"The presence or absence of cement is only one of several factors to be considered in determining if a potential pathway exists behind the casing that could allow migration upward or downward," wrote Robert King, the report's author. "Other factors include hydrostatic pressure differentials, formation rock properties (permeability and porosity), gas/water contacts, location with respect to other wells, geologic and hydrologic environment, and drilling mud characteristics."
Complicating matters further is a lack of information on the water wells drilled in the area. Seven of the 15 water wells reviewed for the report do not have a permit filed with the Office of the State Engineer, which regulates water use. Information on when those wells were drilled, their depth and casing size, among other details, were missing, the report said.
Wyoming is also missing information on how individual gas wells were fracked. The Pavillion field has been in production since the 1950s, but some wells have been fracked in the time since. Fracking is a process in which water, sand and chemicals are injected into a well at high pressure to stimulate oil or gas production.
Wyoming began collecting information on chemicals used in fracking in 2010.
King recommended the state obtain the missing information on water wells and stimulation. Geologic and hydrologic studies are also needed to better understand the flow of gas and water between rock formations in the area, he said.
The task of determining which wells were fracked could be especially difficult, Watson said, as ownership of the field has changed hands several times. Records of what was done by a previous owner might have been lost, he said.
The findings released Wednesday will be sent to Encana Oil and Gas, the operator of the field, and EPA for comment and review. The public will be given 30 days to comment on the initial conclusions as well.
Initially, the draft was to be kept private, but the state reversed course after landowners appealed to share the preliminary findings with the public. A spokesman for Gov. Matt Mead praised its release, saying the state needs "valid and reliable information" regarding Pavillion's water while stressing it was only a draft.
This article was updated to correct two errors. An earlier version said some natural gas wells were shallower than three water wells. They are not. The cement casing on those natural gas wells was shallower than the water wells. The state also has information on which wells were fracked, but does not have information on the chemicals used in frack jobs.
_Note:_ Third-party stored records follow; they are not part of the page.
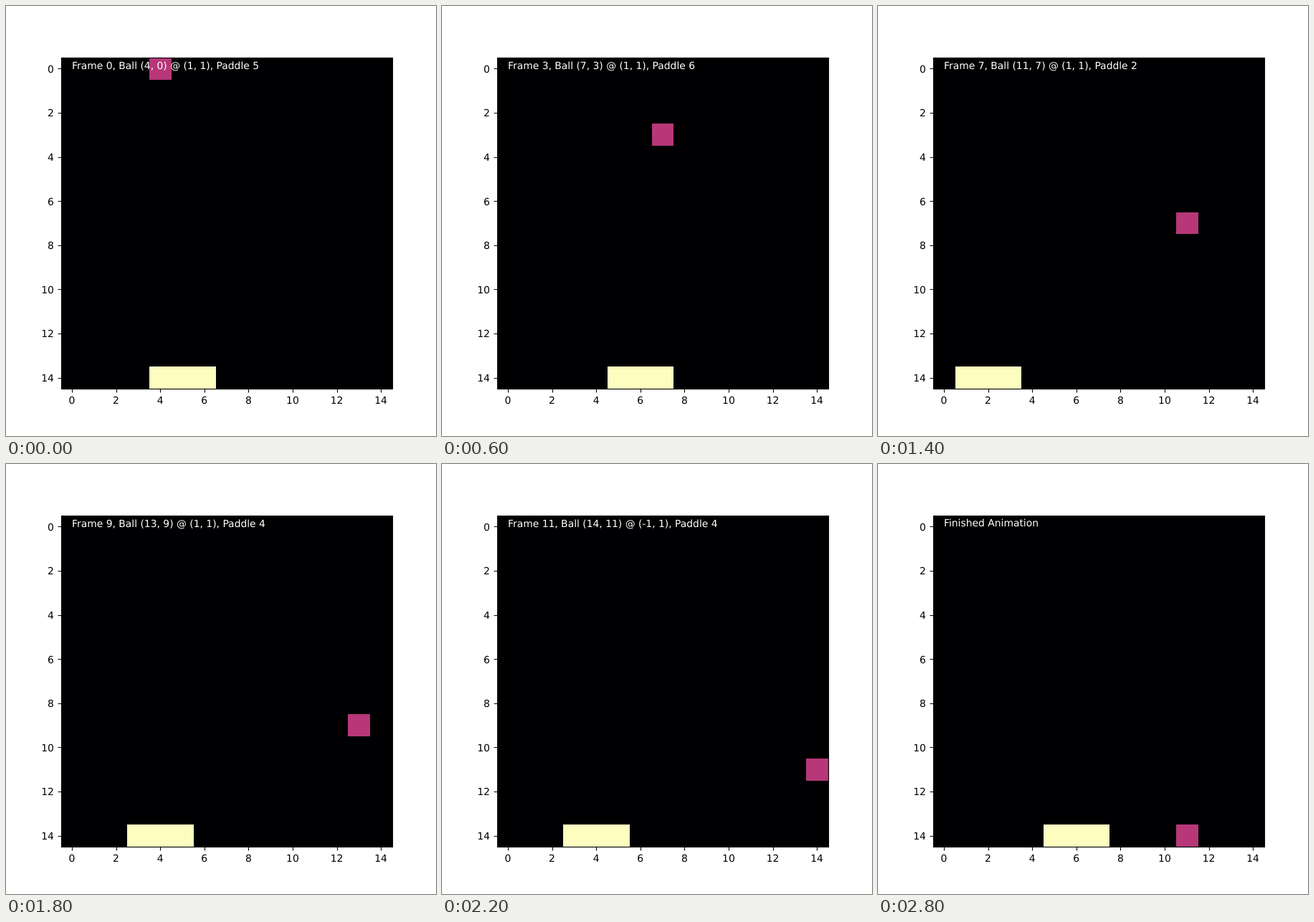
An HTML page that plays this animation: 600x600 px, repeating every 4800 ms.

```html
<!DOCTYPE html>
<html lang="en">
<head>
<meta charset="utf-8">
<title>Ball and paddle</title>
<style>
  html, body { margin: 0; width: 100%; height: 100%; overflow: hidden; background: #fff; }
  svg { display: block; width: 600px; height: 600px; }
  text { font: 13.889px "DejaVu Sans", sans-serif; text-rendering: geometricPrecision; white-space: pre; }
  .line { fill: none; stroke: #000; stroke-width: 1.111; }
  #ball, #paddle { shape-rendering: crispEdges; }
</style>
</head>
<body>
<svg viewBox="0 0 600 600">
  <rect x="77" y="72" width="463" height="463" fill="#000003"/>
  <rect id="paddle" fill="#fcfdbf"/>
  <rect id="ball" fill="#b73779"/>
  <rect class="line" x="77.5" y="72.5" width="462" height="462"/>
  <g id="axes"></g>
  <text id="status" x="92" y="88" fill="#fff"></text>
</svg>
<script>
  const CELL = 30.8, STEP = 200, LOOP = 4800, LAST = 14;
  const PADDLE = [5, 6, 6, 6, 5, 4, 3, 2, 3, 4, 3, 4, 5, 5, 6];
  const get = id => document.getElementById(id);
  const ball = get('ball'), paddle = get('paddle'), status = get('status');

  const edgeX = col => Math.round(77 + CELL * col);
  const edgeY = row => Math.round(72 + CELL * row);

  function add(tag, attrs, label = '') {
    const el = document.createElementNS('http://www.w3.org/2000/svg', tag);
    for (const name in attrs) el.setAttribute(name, attrs[name]);
    el.textContent = label;
    get('axes').append(el);
  }

  function drawAxes() {
    for (let n = 0; n <= LAST; n += 2) {
      const x = 91.9 + CELL * n, y = 87.4 + CELL * n;
      const tx = Math.round(x) + 0.5, ty = Math.round(y) + 0.5;
      add('path', { class: 'line', d: `M${tx} 534.5V539.5M77.5 ${ty}H72.5` });
      add('text', { x, y: 555, 'text-anchor': 'middle' }, n);
      add('text', { x: 66.8, y: Math.round(y + 5.3), 'text-anchor': 'end' }, n);
    }
  }

  // Places a block one row high on the grid.
  function place(el, col, row, cols) {
    const x = edgeX(col), y = edgeY(row);
    el.setAttribute('x', x);
    el.setAttribute('y', y);
    el.setAttribute('width', edgeX(col + cols) - x);
    el.setAttribute('height', edgeY(row + 1) - y);
  }

  let shown = -1;

  function render(step) {
    if (step === shown) return;
    shown = step;
    const bounced = step > 10, done = step === LAST;
    const x = bounced ? 25 - step : 4 + step;
    const pad = PADDLE[step];
    place(ball, x, step, 1);
    place(paddle, pad - 1, LAST, 3);
    status.setAttribute('y', done ? 87 : 88);
    status.textContent = done
      ? 'Finished Animation'
      : `Frame ${step}, Ball (${x}, ${step}) @ (${bounced ? -1 : 1}, 1), Paddle ${pad}`;
  }

  function tick() {
    const time = performance.now() % LOOP;
    render(Math.min(LAST, Math.floor(time / STEP)));
    requestAnimationFrame(tick);
  }

  drawAxes();
  tick();
</script>
</body>
</html>
```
Reach energy reporter Benjamin Storrow at 307-335-5344 or email@example.com. Follow him on Twitter @bstorrow